Even with humanity returning to orbit, spinning around the planet for the first time in 50 years, some of the magic of the moment is lost when everyone’s separated by screens. Watching on your phone or your laptop or even a big-screen TV, it’s just not the same as a true communal experience. And that’s where VR comes in. Thanks to its immersive nature and your physical proximity to other people (albeit just their avatars), you get to experience a sense of social presence—the feeling that you’re right there with someone else. Watching other people’s expressions and gestures, enjoying little side chats in a synchronous social VR experience, it’s just inimitable. There’s simply nothing else like it.

And, in the case of Space Explorers, VR gives us a way to feel something that is otherwise totally out of reach. Despite public-private partnerships and a new age of commercial space exploration, realistically a trip to space is something most people will never get to experience in their lifetime. And that enormity, the quintessential alienness of space is just so hard to communicate through traditional media. You can watch a documentary and see the pale blue dot floating by, but VR is the only technology we have today that lets you feel even a fragment of what an astronaut might feel when confronted by the sheer vastness of the cosmos and the relatively small part humanity has to play in it.

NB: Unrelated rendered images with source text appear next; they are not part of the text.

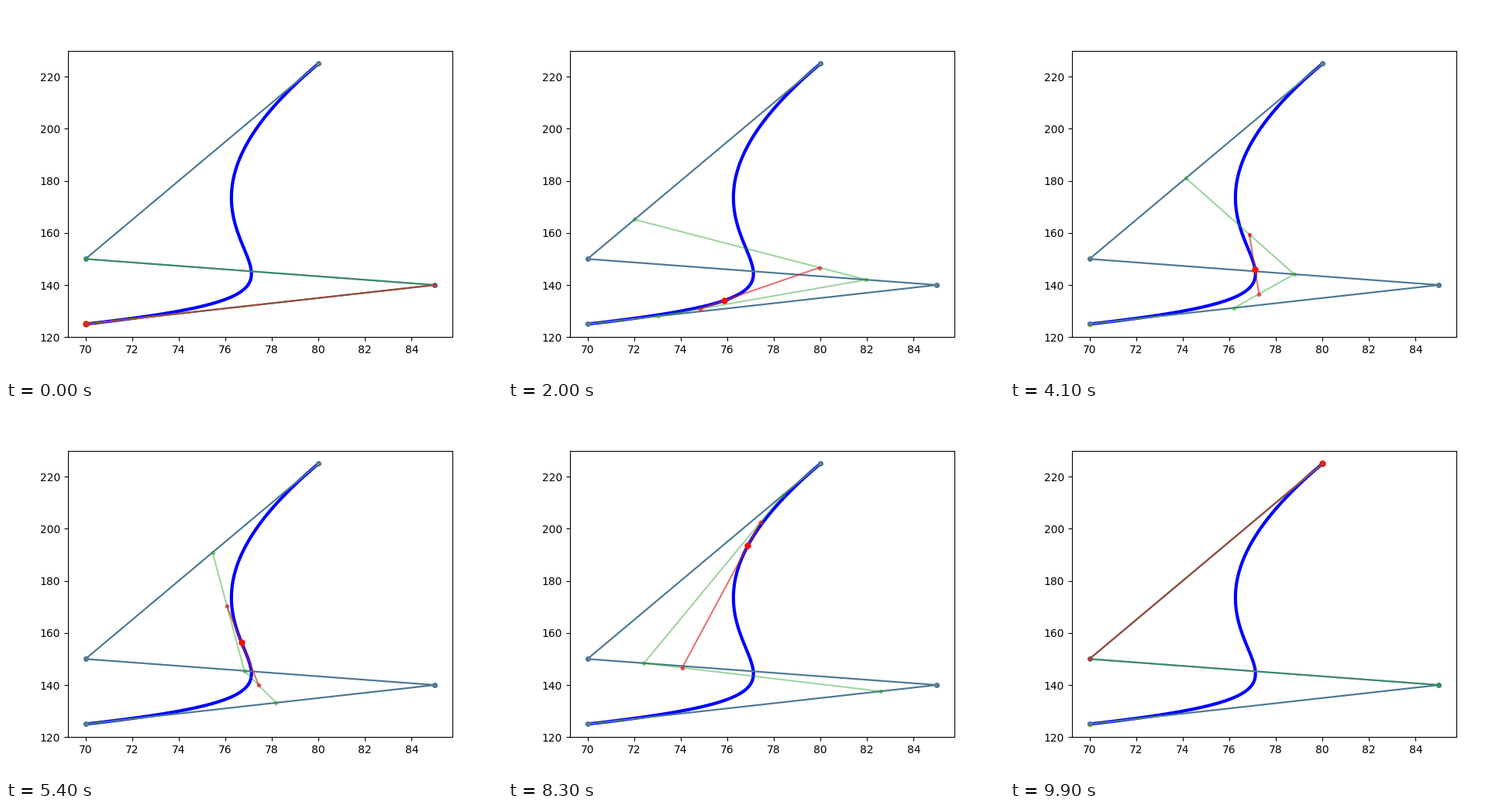
A matplotlib script for the animation above (10000 ms loop, 640 by 480 pixels).

```python
import numpy as np
import matplotlib.pyplot as plt
from matplotlib.animation import FuncAnimation

FRAMES = 100
INTERVAL = 100

control = np.array([(70, 125), (85, 140), (70, 150), (80, 225)], float)
times = np.linspace(0, 1, FRAMES)


def casteljau(points, t):
    """Return every level of the construction, from control points to curve point."""
    levels = [points]
    while len(levels[-1]) > 1:
        p = levels[-1]
        levels.append((1 - t) * p[:-1] + t * p[1:])
    return levels


curve = np.array([casteljau(control, t)[-1][0] for t in times])

fig, ax = plt.subplots(figsize=(6.4, 4.8), dpi=100)
ax.plot(*curve.T, "b", lw=3)
ax.plot(*control.T, "o-", color="tab:blue", ms=4)
dot, = ax.plot(*curve[:1].T, "ro", ms=5)

styles = [("tab:orange", 0.2), ("tab:green", 0.45), ("tab:red", 0.65)]
lines = [
    ax.plot(*level.T, ".-", color=color, alpha=alpha)[0]
    for level, (color, alpha) in zip(casteljau(control, 0), styles)
]


def update(i):
    levels = casteljau(control, times[i])
    for line, level in zip(lines, levels):
        line.set_data(*level.T)
    dot.set_data(*levels[-1].T)
    return [*lines, dot]


anim = FuncAnimation(fig, update, frames=FRAMES, interval=INTERVAL, repeat=True)
plt.show()
```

What I love so much about our partnership with Felix & Paul Studios is that it’s not just about impressive, awe-inspiring shots. Obviously, you’re going to have breathtaking images, but there’s going to be intention and emotion behind it. Rather than just showing you beautiful immersive content, Felix & Paul Studios tells these incredibly engaging stories. Take Traveling While Black for example. It’s such an important documentary because it transports you to another time and place—to a different society. You can feel the fear and the disenchantment of the moment. That combination of incomparable imagery, a strong sense of place, and visceral storytelling, that’s where the true power of VR lies.

Of course, this is no easy feat. The challenges to deliver a compelling narrative-driven experience filmed in space are immense. Felix & Paul Studios have filmed under the harshest possible conditions. The complexities and considerations for building a custom VR camera that can film in space aren’t far removed from building a miniature spaceship. You need to build in resistance to radiation, resistance to small asteroids—it’s orders of magnitude harder than filming at the ocean’s depths. And with the sheer amount of time that goes into a project like this, you’re devoting a significant chunk of your life to it. There’s a certain degree of audacity and tenacity that goes hand-in-hand with Felix & Paul’s commitment to this monumental and momentous storytelling effort.

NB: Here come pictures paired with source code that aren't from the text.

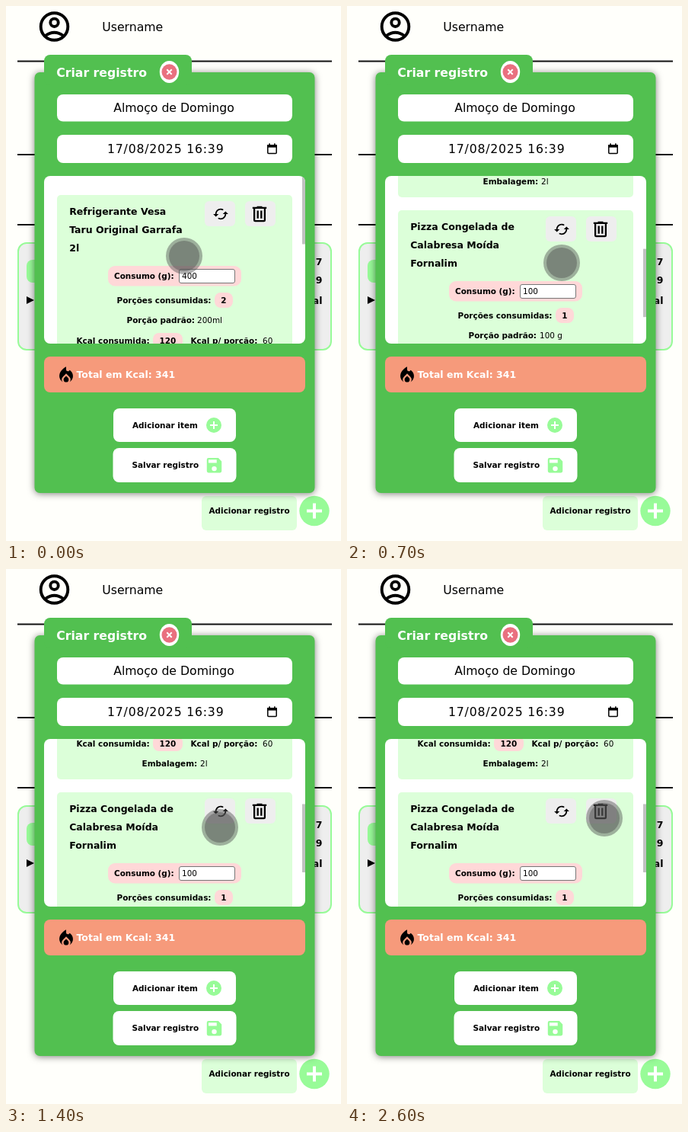
Write an HTML page with a canvas that moves like this. It is 440 px wide and 702 px high and loops after 2700 ms.

```html
<!DOCTYPE html>
<html lang="pt-BR">
<head>
<meta charset="utf-8">
<title>Criar registro</title>
<style>
  html, body { margin: 0; width: 100%; height: 100%; overflow: hidden; background: #fffffb; }
  canvas { display: block; }
</style>
</head>
<body>
<canvas id="stage" width="440" height="702"></canvas>
<script>
const ctx = document.getElementById('stage').getContext('2d');
const LOOP = 2700, STEP = 100;
const GREEN = '#52c050', MINT = '#98fb98', PALE = '#dcffd9', PINK = '#ffd8d8';
const SMALL = 10.45, MEDIUM = 12.5, LARGE = 15.7;
const LIST = { x: 50, y: 223, w: 343, h: 220 };

const icons = {
  sync: new Path2D('M19 8l-4 4h3c0 3.31-2.69 6-6 6-1 0-2-.25-2.8-.7l-1.46 1.46C9 19.5 10.4 20 12 20c4.42 0 8-3.58 8-8h3zM6 12c0-3.31 2.69-6 6-6 1 0 2 .25 2.8.7l1.46-1.46C15 4.5 13.6 4 12 4c-4.42 0-8 3.58-8 8H1l4 4 4-4z'),
  trash: new Path2D('M15 4V3H9v1H4v2h1v13a2 2 0 0 0 2 2h10a2 2 0 0 0 2-2V6h1V4zM17 19H7V6h10zM9 8h2v9H9zM13 8h2v9h-2z'),
  flame: new Path2D('M12 12.9l-2.13 2.09A2.9 2.9 0 0 0 9 17.06a3 3 0 0 0 6 0c0-.78-.31-1.52-.87-2.07zM16 6l-.44.55C14.38 8.02 12 7.19 12 5.3V2S4 6 4 13c0 2.92 1.56 5.47 3.89 6.86A4.8 4.8 0 0 1 8.47 13.56L12 10.1l3.53 3.47a4.8 4.8 0 0 1 .62 6.25c1.89-1.15 3.29-3.06 3.71-5.3C20.52 10.97 18.79 7.62 16 6z'),
  save: new Path2D('M17 3H5a2 2 0 0 0-2 2v14a2 2 0 0 0 2 2h14a2 2 0 0 0 2-2V7zM12 19a3 3 0 1 1 0-6 3 3 0 0 1 0 6zM15 9H5V5h10z')
};

const items = [
  {
    top: 248, height: 238,
    title: ['Refrigerante Vesa', 'Taru Original Garrafa', '2l'],
    grams: '400', portions: '2',
    portion: [159, 251, '200ml'],
    kcal: [93, 193, '120', 243, 337, '60'],
    pack: [179, 255, '2l']
  },
  {
    top: 503, height: 239,
    title: ['Pizza Congelada de', 'Calabresa Moída', 'Fornalim'],
    grams: '100', portions: '1',
    portion: [160, 253, '100 g'],
    kcal: [89.5, 190, '221', 239, 333, '221'],
    pack: [168.5, 244, '460 g']
  }
];

// Keyframes: [time, value...]
const scrollKeys = [[400, 0], [500, 55], [600, 105], [700, 235], [800, 315], [1200, 315], [1300, 245], [1400, 210]];
const pointerKeys = [[0, 234, 328], [100, 258, 318], [200, 287, 307], [300, 301, 304], [400, 294, 318],
  [500, 284, 334], [600, 282, 337], [1200, 282, 337], [1400, 281, 339], [1500, 283, 338],
  [1800, 319, 327], [2000, 336, 327], [2600, 338, 327]];

function sample(keys, t) {
  const next = keys.findIndex(k => k[0] > t);
  if (next === 0) return keys[0].slice(1);
  if (next < 0) return keys[keys.length - 1].slice(1);
  const a = keys[next - 1], b = keys[next];
  const p = (t - a[0]) / (b[0] - a[0]);
  return a.slice(1).map((v, i) => v + (b[i + 1] - v) * p);
}

function box(x, y, w, h, r, fill, stroke, lineWidth = 1) {
  ctx.beginPath();
  ctx.roundRect(x, y, w, h, r);
  if (fill) { ctx.fillStyle = fill; ctx.fill(); }
  if (stroke) { ctx.strokeStyle = stroke; ctx.lineWidth = lineWidth; ctx.stroke(); }
}

function oval(x, y, rx, ry, fill) {
  ctx.beginPath();
  ctx.ellipse(x, y, rx, ry, 0, 0, Math.PI * 2);
  ctx.fillStyle = fill;
  ctx.fill();
}

function line(color, width, ...points) {
  ctx.beginPath();
  for (let i = 0; i < points.length; i += 4) {
    ctx.moveTo(points[i], points[i + 1]);
    ctx.lineTo(points[i + 2], points[i + 3]);
  }
  ctx.strokeStyle = color;
  ctx.lineWidth = width;
  ctx.stroke();
}

function text(str, x, y, size = SMALL, weight = 'bold', color = '#000', align = 'left') {
  ctx.font = `${weight} ${size}px "DejaVu Sans", sans-serif`;
  ctx.fillStyle = color;
  ctx.textAlign = align;
  ctx.fillText(str, x, y);
}

function icon(path, x, y, scale, color) {
  ctx.save();
  ctx.translate(x, y);
  ctx.scale(scale, scale);
  ctx.translate(-12, -12);
  ctx.fillStyle = color;
  ctx.fill(path, 'evenodd');
  ctx.restore();
}

function plus(x, y, r, arm, width) {
  oval(x, y, r, r, MINT);
  line('#fff', width, x - arm, y, x + arm, y, x, y - arm, x, y + arm);
}

function drawAvatar() {
  ctx.strokeStyle = '#000';
  ctx.lineWidth = 3.9;
  for (const [y, r] of [[27, 17.8], [21.8, 5.2]]) {
    ctx.beginPath();
    ctx.arc(63.5, y, r, 0, Math.PI * 2);
    ctx.stroke();
  }
  ctx.beginPath();
  ctx.moveTo(51.5, 39.3);
  ctx.quadraticCurveTo(63.5, 30.4, 75.5, 39.3);
  ctx.stroke();
}

function drawPage() {
  ctx.fillStyle = '#fffffb';
  ctx.fillRect(0, 0, 440, 702);
  drawAvatar();
  text('Username', 126.3, 33, LARGE, 'normal');
  for (const y of [72.5, 195, 287]) line('#111', 2, 15, y, 428, y);

  box(16, 311, 411, 140, 11, '#eeeeee', MINT, 2);
  box(27, 333, 40, 30, 8, MINT);
  ctx.beginPath();
  ctx.moveTo(27, 381);
  ctx.lineTo(37, 386);
  ctx.lineTo(27, 391);
  ctx.fillStyle = '#000';
  ctx.fill();
  text('7', 415.5, 340, MEDIUM, 'bold', '#000', 'right');
  text('9', 415.5, 364, MEDIUM, 'bold', '#000', 'right');
  text('Kcal', 415.5, 391, MEDIUM, 'bold', '#000', 'right');

  box(257, 643, 125, 45, 6, PALE);
  text('Adicionar registro', 266.5, 666);
  plus(405, 662.5, 19.7, 10, 4);
}

function drawCalendar() {
  box(343.8, 182.8, 11.4, 10.8, 1, null, '#000', 1.5);
  ctx.fillStyle = '#000';
  ctx.fillRect(343.2, 182, 12.6, 3.6);
  ctx.fillRect(345.3, 180.3, 1.6, 2.5);
  ctx.fillRect(352.1, 180.3, 1.6, 2.5);
}

function drawModal() {
  ctx.save();
  ctx.shadowColor = 'rgba(0,0,0,.5)';
  ctx.shadowBlur = 10;
  ctx.shadowOffsetY = 1;
  box(37.5, 87, 368, 552, 7, GREEN);
  ctx.restore();
  box(50, 64, 194, 40, 8, GREEN);
  text('Criar registro', 66.2, 93, LARGE, 'bold', '#fff');
  oval(214.5, 86.5, 12.7, 14.5, '#fff');
  oval(214.5, 86.5, 10, 10.2, '#e9707f');
  line('#fff', 2, 211.3, 83.3, 217.7, 89.7, 217.7, 83.3, 211.3, 89.7);

  box(67, 116, 309, 35.5, 8, '#fff');
  text('Almoço de Domingo', 141.2, 139, LARGE, 'normal');
  box(67, 169, 309, 37, 8, '#fff');
  ctx.letterSpacing = '0.8px';
  text('17/08/2025 16:39', 133, 193, LARGE, 'normal');
  ctx.letterSpacing = '0px';
  drawCalendar();

  box(50, 460, 343, 47, 8, '#f69a7b');
  icon(icons.flame, 79, 484.5, 1.12, '#000');
  text('Total em Kcal: 341', 92.5, 488, MEDIUM, 'bold', '#fff');

  box(141, 528, 161, 44, 8, '#fff');
  text('Adicionar item', 166, 554);
  plus(273, 550, 10, 5, 2);
  box(140.5, 580, 162, 45, 8, '#fff');
  text('Salvar registro', 165.5, 606);
  icon(icons.save, 273.5, 602.8, 1.08, MINT);
}

function drawItem(item) {
  const y = item.top;
  box(67, y, 309, item.height, 5, PALE);
  box(261, y + 8, 40, 33, 6, '#eeeeee');
  box(314, y + 8, 40, 33, 6, '#eeeeee');
  icon(icons.sync, 282, y + 25, 0.9, '#000');
  icon(icons.trash, 333, y + 25, 1.15, '#000');
  item.title.forEach((row, i) => text(row, 83.2, y + 26 + i * 23.9, MEDIUM));

  box(134, y + 93, 175, 26.5, 9, PINK);
  text('Consumo (g):', 142, y + 110);
  box(227.5, y + 97.5, 73, 18, 2.5, '#fff', '#767676');
  text(item.grams, 231, y + 110, SMALL, 'normal');

  text('Porções consumidas:', 145.5, y + 142);
  box(274, y + 128, 24, 20, 8, PINK);
  text(item.portions, 286, y + 142, SMALL, 'bold', '#000', 'center');

  const [portionX, sizeX, size] = item.portion;
  text('Porção padrão:', portionX - 0.5, y + 168);
  text(size, sizeX, y + 168, SMALL, 'normal');

  const [labelX, pillX, total, eachX, valueX, each] = item.kcal;
  text('Kcal consumida:', labelX - 0.5, y + 195);
  box(pillX, y + 181, 39, 20, 8, PINK);
  text(total, pillX + 19.3, y + 195, SMALL, 'bold', '#000', 'center');
  text('Kcal p/ porção:', eachX - 0.5, y + 195);
  text(each, valueX, y + 195, SMALL, 'normal');

  const [packX, amountX, amount] = item.pack;
  text('Embalagem:', packX - 0.5, y + 221);
  text(amount, amountX, y + 221, SMALL, 'normal');
}

function drawList(scroll) {
  ctx.save();
  box(LIST.x, LIST.y, LIST.w, LIST.h, 8, '#fff');
  ctx.clip();
  ctx.save();
  ctx.translate(0, -scroll);
  items.forEach(drawItem);
  ctx.restore();
  ctx.fillStyle = '#c1c1c1';
  ctx.fillRect(389, LIST.y + scroll * 0.407, 4, 89.5);
  ctx.restore();
}

function draw(t) {
  const [scroll] = sample(scrollKeys, t);
  const [x, y] = sample(pointerKeys, t);
  drawPage();
  drawModal();
  drawList(scroll);
  oval(x, y, 24, 24, 'rgba(80,80,80,.45)');
  oval(x, y, 20, 20, 'rgba(80,80,80,.45)');
}

const start = performance.now();
function tick() {
  const t = (performance.now() - start) % LOOP;
  draw(Math.floor(t / STEP) * STEP);
  requestAnimationFrame(tick);
}
tick();
</script>
</body>
</html>
```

VR still has a long way to go, but I think the people lucky enough to have access to this technology today are going to experience something truly magical tomorrow—something that a lot of people have never felt before. Alone, we cannot summon the future. But together, we can go boldly into it. And I think that’s worth celebrating.


Tune in to the livestream of the historic Artemis I launch, August 29 at 4:30 am PT. From Horizon Worlds, travel to the Venues Hub. Once there, head to the building for Artemis Ascending. You can also search for the event from the Horizon Worlds main menu. Create your Meta account to RSVP and attend the event.

After the event, check out Space Explorers Agora—a new space-themed world in Horizon Worlds from Felix & Paul Studios. And if you’re looking for even more space-related content, watch Space Explorers: The ISS Experience and an extended version of Spacewalkers—a Space Explorers special feature highlighting the first-ever spacewalk to be captured in cinematic VR—in Oculus TV or together with friends in Horizon Home.

*Horizon Worlds is available to people 18+ in the US, Canada, the UK, Iceland, Ireland, France, and Spain.